* [What you will do]
Nothing may be dropped or altered: reproduce all the data.

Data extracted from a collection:
::::

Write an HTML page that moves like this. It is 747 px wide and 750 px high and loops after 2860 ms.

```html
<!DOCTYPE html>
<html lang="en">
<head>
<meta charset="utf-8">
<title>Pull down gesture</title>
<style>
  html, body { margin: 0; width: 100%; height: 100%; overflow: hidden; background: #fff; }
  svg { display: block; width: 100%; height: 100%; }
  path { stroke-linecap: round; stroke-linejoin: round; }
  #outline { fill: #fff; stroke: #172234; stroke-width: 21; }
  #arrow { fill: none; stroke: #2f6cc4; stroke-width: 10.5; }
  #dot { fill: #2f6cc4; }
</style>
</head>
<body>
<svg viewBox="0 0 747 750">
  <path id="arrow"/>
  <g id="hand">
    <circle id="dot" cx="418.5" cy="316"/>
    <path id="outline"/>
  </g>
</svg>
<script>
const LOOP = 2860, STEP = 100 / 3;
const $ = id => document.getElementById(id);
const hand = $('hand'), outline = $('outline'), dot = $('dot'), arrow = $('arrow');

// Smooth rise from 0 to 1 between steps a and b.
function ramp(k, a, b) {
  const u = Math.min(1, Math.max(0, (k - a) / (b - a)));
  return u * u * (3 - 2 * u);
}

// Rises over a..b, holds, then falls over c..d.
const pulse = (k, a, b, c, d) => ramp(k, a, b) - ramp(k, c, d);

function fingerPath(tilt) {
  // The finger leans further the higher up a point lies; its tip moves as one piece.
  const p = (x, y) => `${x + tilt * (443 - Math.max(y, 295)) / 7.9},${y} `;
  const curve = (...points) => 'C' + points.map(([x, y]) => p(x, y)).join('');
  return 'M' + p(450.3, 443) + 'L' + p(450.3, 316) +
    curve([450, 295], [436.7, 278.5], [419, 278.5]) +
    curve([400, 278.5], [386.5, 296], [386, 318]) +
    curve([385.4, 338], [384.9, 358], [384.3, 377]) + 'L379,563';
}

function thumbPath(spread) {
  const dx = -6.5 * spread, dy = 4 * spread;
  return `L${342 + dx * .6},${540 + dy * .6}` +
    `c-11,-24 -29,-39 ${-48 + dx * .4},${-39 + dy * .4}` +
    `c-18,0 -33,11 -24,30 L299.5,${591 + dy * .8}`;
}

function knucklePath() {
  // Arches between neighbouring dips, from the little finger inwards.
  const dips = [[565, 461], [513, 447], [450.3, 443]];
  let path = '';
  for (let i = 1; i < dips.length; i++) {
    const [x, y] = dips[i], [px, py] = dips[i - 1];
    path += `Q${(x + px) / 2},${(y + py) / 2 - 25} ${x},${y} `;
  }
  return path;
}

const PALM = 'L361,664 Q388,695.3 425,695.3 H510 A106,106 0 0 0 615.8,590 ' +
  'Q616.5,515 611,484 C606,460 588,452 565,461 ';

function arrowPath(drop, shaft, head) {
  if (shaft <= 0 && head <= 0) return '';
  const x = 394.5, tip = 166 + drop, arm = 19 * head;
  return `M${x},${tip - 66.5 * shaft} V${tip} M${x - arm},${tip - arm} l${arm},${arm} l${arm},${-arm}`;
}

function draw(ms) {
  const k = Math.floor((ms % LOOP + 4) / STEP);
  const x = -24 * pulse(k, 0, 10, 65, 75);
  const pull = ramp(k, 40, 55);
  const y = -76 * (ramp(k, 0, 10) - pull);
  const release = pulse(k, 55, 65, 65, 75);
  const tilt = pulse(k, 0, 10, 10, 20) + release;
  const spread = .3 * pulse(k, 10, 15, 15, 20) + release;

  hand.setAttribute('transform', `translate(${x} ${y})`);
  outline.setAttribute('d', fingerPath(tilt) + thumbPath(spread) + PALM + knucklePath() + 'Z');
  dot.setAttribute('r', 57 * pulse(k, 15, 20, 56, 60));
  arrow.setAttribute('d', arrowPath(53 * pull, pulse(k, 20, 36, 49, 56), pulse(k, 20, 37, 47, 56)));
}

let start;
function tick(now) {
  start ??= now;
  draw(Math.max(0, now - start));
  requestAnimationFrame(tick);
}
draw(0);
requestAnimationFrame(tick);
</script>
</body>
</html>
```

::::

* [Result of this exercise]
Write an HTML page that moves like this. It is 747 px wide and 750 px high and loops after 2860 ms.

```html
<!DOCTYPE html>
<html lang="en">
<head>
<meta charset="utf-8">
<title>Pull down gesture</title>
<style>
  html, body { margin: 0; width: 100%; height: 100%; overflow: hidden; background: #fff; }
  svg { display: block; width: 100%; height: 100%; }
  path { stroke-linecap: round; stroke-linejoin: round; }
  #outline { fill: #fff; stroke: #172234; stroke-width: 21; }
  #arrow { fill: none; stroke: #2f6cc4; stroke-width: 10.5; }
  #dot { fill: #2f6cc4; }
</style>
</head>
<body>
<svg viewBox="0 0 747 750">
  <path id="arrow"/>
  <g id="hand">
    <circle id="dot" cx="418.5" cy="316"/>
    <path id="outline"/>
  </g>
</svg>
<script>
const LOOP = 2860, STEP = 100 / 3;
const $ = id => document.getElementById(id);
const hand = $('hand'), outline = $('outline'), dot = $('dot'), arrow = $('arrow');

// Smooth rise from 0 to 1 between steps a and b.
function ramp(k, a, b) {
  const u = Math.min(1, Math.max(0, (k - a) / (b - a)));
  return u * u * (3 - 2 * u);
}

// Rises over a..b, holds, then falls over c..d.
const pulse = (k, a, b, c, d) => ramp(k, a, b) - ramp(k, c, d);

function fingerPath(tilt) {
  // The finger leans further the higher up a point lies; its tip moves as one piece.
  const p = (x, y) => `${x + tilt * (443 - Math.max(y, 295)) / 7.9},${y} `;
  const curve = (...points) => 'C' + points.map(([x, y]) => p(x, y)).join('');
  return 'M' + p(450.3, 443) + 'L' + p(450.3, 316) +
    curve([450, 295], [436.7, 278.5], [419, 278.5]) +
    curve([400, 278.5], [386.5, 296], [386, 318]) +
    curve([385.4, 338], [384.9, 358], [384.3, 377]) + 'L379,563';
}

function thumbPath(spread) {
  const dx = -6.5 * spread, dy = 4 * spread;
  return `L${342 + dx * .6},${540 + dy * .6}` +
    `c-11,-24 -29,-39 ${-48 + dx * .4},${-39 + dy * .4}` +
    `c-18,0 -33,11 -24,30 L299.5,${591 + dy * .8}`;
}

function knucklePath() {
  // Arches between neighbouring dips, from the little finger inwards.
  const dips = [[565, 461], [513, 447], [450.3, 443]];
  let path = '';
  for (let i = 1; i < dips.length; i++) {
    const [x, y] = dips[i], [px, py] = dips[i - 1];
    path += `Q${(x + px) / 2},${(y + py) / 2 - 25} ${x},${y} `;
  }
  return path;
}

const PALM = 'L361,664 Q388,695.3 425,695.3 H510 A106,106 0 0 0 615.8,590 ' +
  'Q616.5,515 611,484 C606,460 588,452 565,461 ';

function arrowPath(drop, shaft, head) {
  if (shaft <= 0 && head <= 0) return '';
  const x = 394.5, tip = 166 + drop, arm = 19 * head;
  return `M${x},${tip - 66.5 * shaft} V${tip} M${x - arm},${tip - arm} l${arm},${arm} l${arm},${-arm}`;
}

function draw(ms) {
  const k = Math.floor((ms % LOOP + 4) / STEP);
  const x = -24 * pulse(k, 0, 10, 65, 75);
  const pull = ramp(k, 40, 55);
  const y = -76 * (ramp(k, 0, 10) - pull);
  const release = pulse(k, 55, 65, 65, 75);
  const tilt = pulse(k, 0, 10, 10, 20) + release;
  const spread = .3 * pulse(k, 10, 15, 15, 20) + release;

  hand.setAttribute('transform', `translate(${x} ${y})`);
  outline.setAttribute('d', fingerPath(tilt) + thumbPath(spread) + PALM + knucklePath() + 'Z');
  dot.setAttribute('r', 57 * pulse(k, 15, 20, 56, 60));
  arrow.setAttribute('d', arrowPath(53 * pull, pulse(k, 20, 36, 49, 56), pulse(k, 20, 37, 47, 56)));
}

let start;
function tick(now) {
  start ??= now;
  draw(Math.max(0, now - start));
  requestAnimationFrame(tick);
}
draw(0);
requestAnimationFrame(tick);
</script>
</body>
</html>
```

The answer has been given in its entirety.